*Extracted data*:
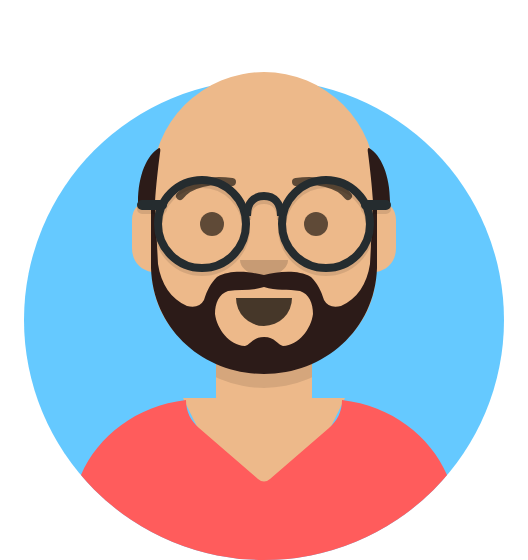
<!DOCTYPE html>
<html lang="en">
<head>
<meta charset="utf-8">
<title>Avatar</title>
<style>
:root { --sky:#65c9ff; --skin:#edb98a; --hair:#2c1b18; --shirt:#ff5c5c; --frame:#252c2f; --paper:#fff; }
html, body { margin:0; background:var(--paper); overflow:hidden; }
svg { display:block; width:528px; height:560px; }
.sky { fill:var(--sky); }
.skin { fill:var(--skin); }
.hair { fill:var(--hair); }
.shirt { fill:var(--shirt); }
.shade { fill:#000; fill-opacity:.1; }
.nose { fill:#000; fill-opacity:.16; }
.eyes { fill:#000; fill-opacity:.6; }
.mouth { fill:#000; fill-opacity:.7; }
.brows { fill:none; stroke:#000; stroke-opacity:.6; stroke-width:8; stroke-linecap:round; }
.frame { fill:none; stroke:var(--frame); stroke-width:8; }
.frame-shadow { fill:none; stroke:#000; stroke-width:8; opacity:.1; }
</style>
</head>
<body>
<svg viewBox="0 0 528 560" role="img" aria-label="Avatar of a bald, bearded man with round glasses and a red shirt">
  <defs>
    <clipPath id="badge"><circle cx="264" cy="320" r="240"/></clipPath>
    <clipPath id="neck"><rect x="216" y="340" width="96" height="70"/></clipPath>
    <g id="glasses">
      <circle cx="202" cy="224" r="44"/>
      <circle cx="326" cy="224" r="44"/>
      <path d="M247 216C247 203 254 196 264 196S281 203 281 216"/>
      <path d="M142 205H162M366 205H386" stroke-width="10" stroke-linecap="round"/>
    </g>
  </defs>

  <circle class="sky" cx="264" cy="320" r="240"/>

  <g id="body" clip-path="url(#badge)">
    <path class="skin" d="M216 340H312V398H345L300 490H228L183 398H216Z"/>
    <path class="shirt" d="M186 400C136 406 98 436 81 475L60 560H468L447 475C430 436 392 406 342 400C342 412 337 421 329 428L270 479Q264 484 258 479L199 428C191 421 186 412 186 400Z"/>
    <g clip-path="url(#neck)"><path class="shade" d="M152 276a112 112 0 0 0 224 0V340H152Z"/></g>
  </g>

  <g id="head">
    <path class="skin" d="M152 184a112 112 0 0 1 224 0V200C388 201 396 208 396 220V248C396 261 388 270 376 272A112 100 0 0 1 152 272C140 270 132 261 132 248V220C132 208 140 201 152 200Z"/>
  </g>

  <path id="nose" class="nose" d="M240 260C240 269 251 276 264 276S288 269 288 260Z"/>

  <g id="eyes" class="eyes">
    <circle cx="212" cy="224" r="12"/>
    <circle cx="316" cy="224" r="12"/>
  </g>

  <g id="brows" class="brows">
    <path d="M180 196C190 183 211 179 232 182"/>
    <path d="M348 196C338 183 317 179 296 182"/>
  </g>

  <path id="mouth" class="mouth" d="M236 298a28 28 0 0 0 56 0Z"/>

  <g id="hair" class="hair">
    <path d="M159 148C147 155 138 175 138 202H155C156 186 158 168 160 153Q161 148 159 148Z"/>
    <path d="M369 148C381 155 390 175 390 202H373C372 186 370 168 368 153Q367 148 369 148Z"/>
  </g>

  <path id="beard" class="hair" fill-rule="evenodd" d="M151 202V268C153 330 204 374 264 374S375 330 377 268V202H373C372 224 371 245 370 264C367 284 357 299 341 306Q329 309 324 300C321 290 317 283 311 277C297 269 277 272 264 275C251 272 231 269 217 277C211 283 207 290 204 300Q199 309 187 306C171 299 161 284 158 264C157 245 156 224 155 202ZM264 287C276 291 288 289 300 291C309 294 313 303 313 314C311 329 299 345 283 346C278 345 275 337 264 337S250 345 245 346C229 345 217 329 215 314C215 303 219 294 228 291C240 289 252 291 264 287Z"/>

  <use href="#glasses" class="frame-shadow" y="4"/>
  <use href="#glasses" class="frame"/>
</svg>
</body>
</html>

*Problem to work on*:
Copy the entries exactly. Leave the pictures out.

*Output for this exercise*:
<!DOCTYPE html>
<html lang="en">
<head>
<meta charset="utf-8">
<title>Avatar</title>
<style>
:root { --sky:#65c9ff; --skin:#edb98a; --hair:#2c1b18; --shirt:#ff5c5c; --frame:#252c2f; --paper:#fff; }
html, body { margin:0; background:var(--paper); overflow:hidden; }
svg { display:block; width:528px; height:560px; }
.sky { fill:var(--sky); }
.skin { fill:var(--skin); }
.hair { fill:var(--hair); }
.shirt { fill:var(--shirt); }
.shade { fill:#000; fill-opacity:.1; }
.nose { fill:#000; fill-opacity:.16; }
.eyes { fill:#000; fill-opacity:.6; }
.mouth { fill:#000; fill-opacity:.7; }
.brows { fill:none; stroke:#000; stroke-opacity:.6; stroke-width:8; stroke-linecap:round; }
.frame { fill:none; stroke:var(--frame); stroke-width:8; }
.frame-shadow { fill:none; stroke:#000; stroke-width:8; opacity:.1; }
</style>
</head>
<body>
<svg viewBox="0 0 528 560" role="img" aria-label="Avatar of a bald, bearded man with round glasses and a red shirt">
  <defs>
    <clipPath id="badge"><circle cx="264" cy="320" r="240"/></clipPath>
    <clipPath id="neck"><rect x="216" y="340" width="96" height="70"/></clipPath>
    <g id="glasses">
      <circle cx="202" cy="224" r="44"/>
      <circle cx="326" cy="224" r="44"/>
      <path d="M247 216C247 203 254 196 264 196S281 203 281 216"/>
      <path d="M142 205H162M366 205H386" stroke-width="10" stroke-linecap="round"/>
    </g>
  </defs>

  <circle class="sky" cx="264" cy="320" r="240"/>

  <g id="body" clip-path="url(#badge)">
    <path class="skin" d="M216 340H312V398H345L300 490H228L183 398H216Z"/>
    <path class="shirt" d="M186 400C136 406 98 436 81 475L60 560H468L447 475C430 436 392 406 342 400C342 412 337 421 329 428L270 479Q264 484 258 479L199 428C191 421 186 412 186 400Z"/>
    <g clip-path="url(#neck)"><path class="shade" d="M152 276a112 112 0 0 0 224 0V340H152Z"/></g>
  </g>

  <g id="head">
    <path class="skin" d="M152 184a112 112 0 0 1 224 0V200C388 201 396 208 396 220V248C396 261 388 270 376 272A112 100 0 0 1 152 272C140 270 132 261 132 248V220C132 208 140 201 152 200Z"/>
  </g>

  <path id="nose" class="nose" d="M240 260C240 269 251 276 264 276S288 269 288 260Z"/>

  <g id="eyes" class="eyes">
    <circle cx="212" cy="224" r="12"/>
    <circle cx="316" cy="224" r="12"/>
  </g>

  <g id="brows" class="brows">
    <path d="M180 196C190 183 211 179 232 182"/>
    <path d="M348 196C338 183 317 179 296 182"/>
  </g>

  <path id="mouth" class="mouth" d="M236 298a28 28 0 0 0 56 0Z"/>

  <g id="hair" class="hair">
    <path d="M159 148C147 155 138 175 138 202H155C156 186 158 168 160 153Q161 148 159 148Z"/>
    <path d="M369 148C381 155 390 175 390 202H373C372 186 370 168 368 153Q367 148 369 148Z"/>
  </g>

  <path id="beard" class="hair" fill-rule="evenodd" d="M151 202V268C153 330 204 374 264 374S375 330 377 268V202H373C372 224 371 245 370 264C367 284 357 299 341 306Q329 309 324 300C321 290 317 283 311 277C297 269 277 272 264 275C251 272 231 269 217 277C211 283 207 290 204 300Q199 309 187 306C171 299 161 284 158 264C157 245 156 224 155 202ZM264 287C276 291 288 289 300 291C309 294 313 303 313 314C311 329 299 345 283 346C278 345 275 337 264 337S250 345 245 346C229 345 217 329 215 314C215 303 219 294 228 291C240 289 252 291 264 287Z"/>

  <use href="#glasses" class="frame-shadow" y="4"/>
  <use href="#glasses" class="frame"/>
</svg>
</body>
</html>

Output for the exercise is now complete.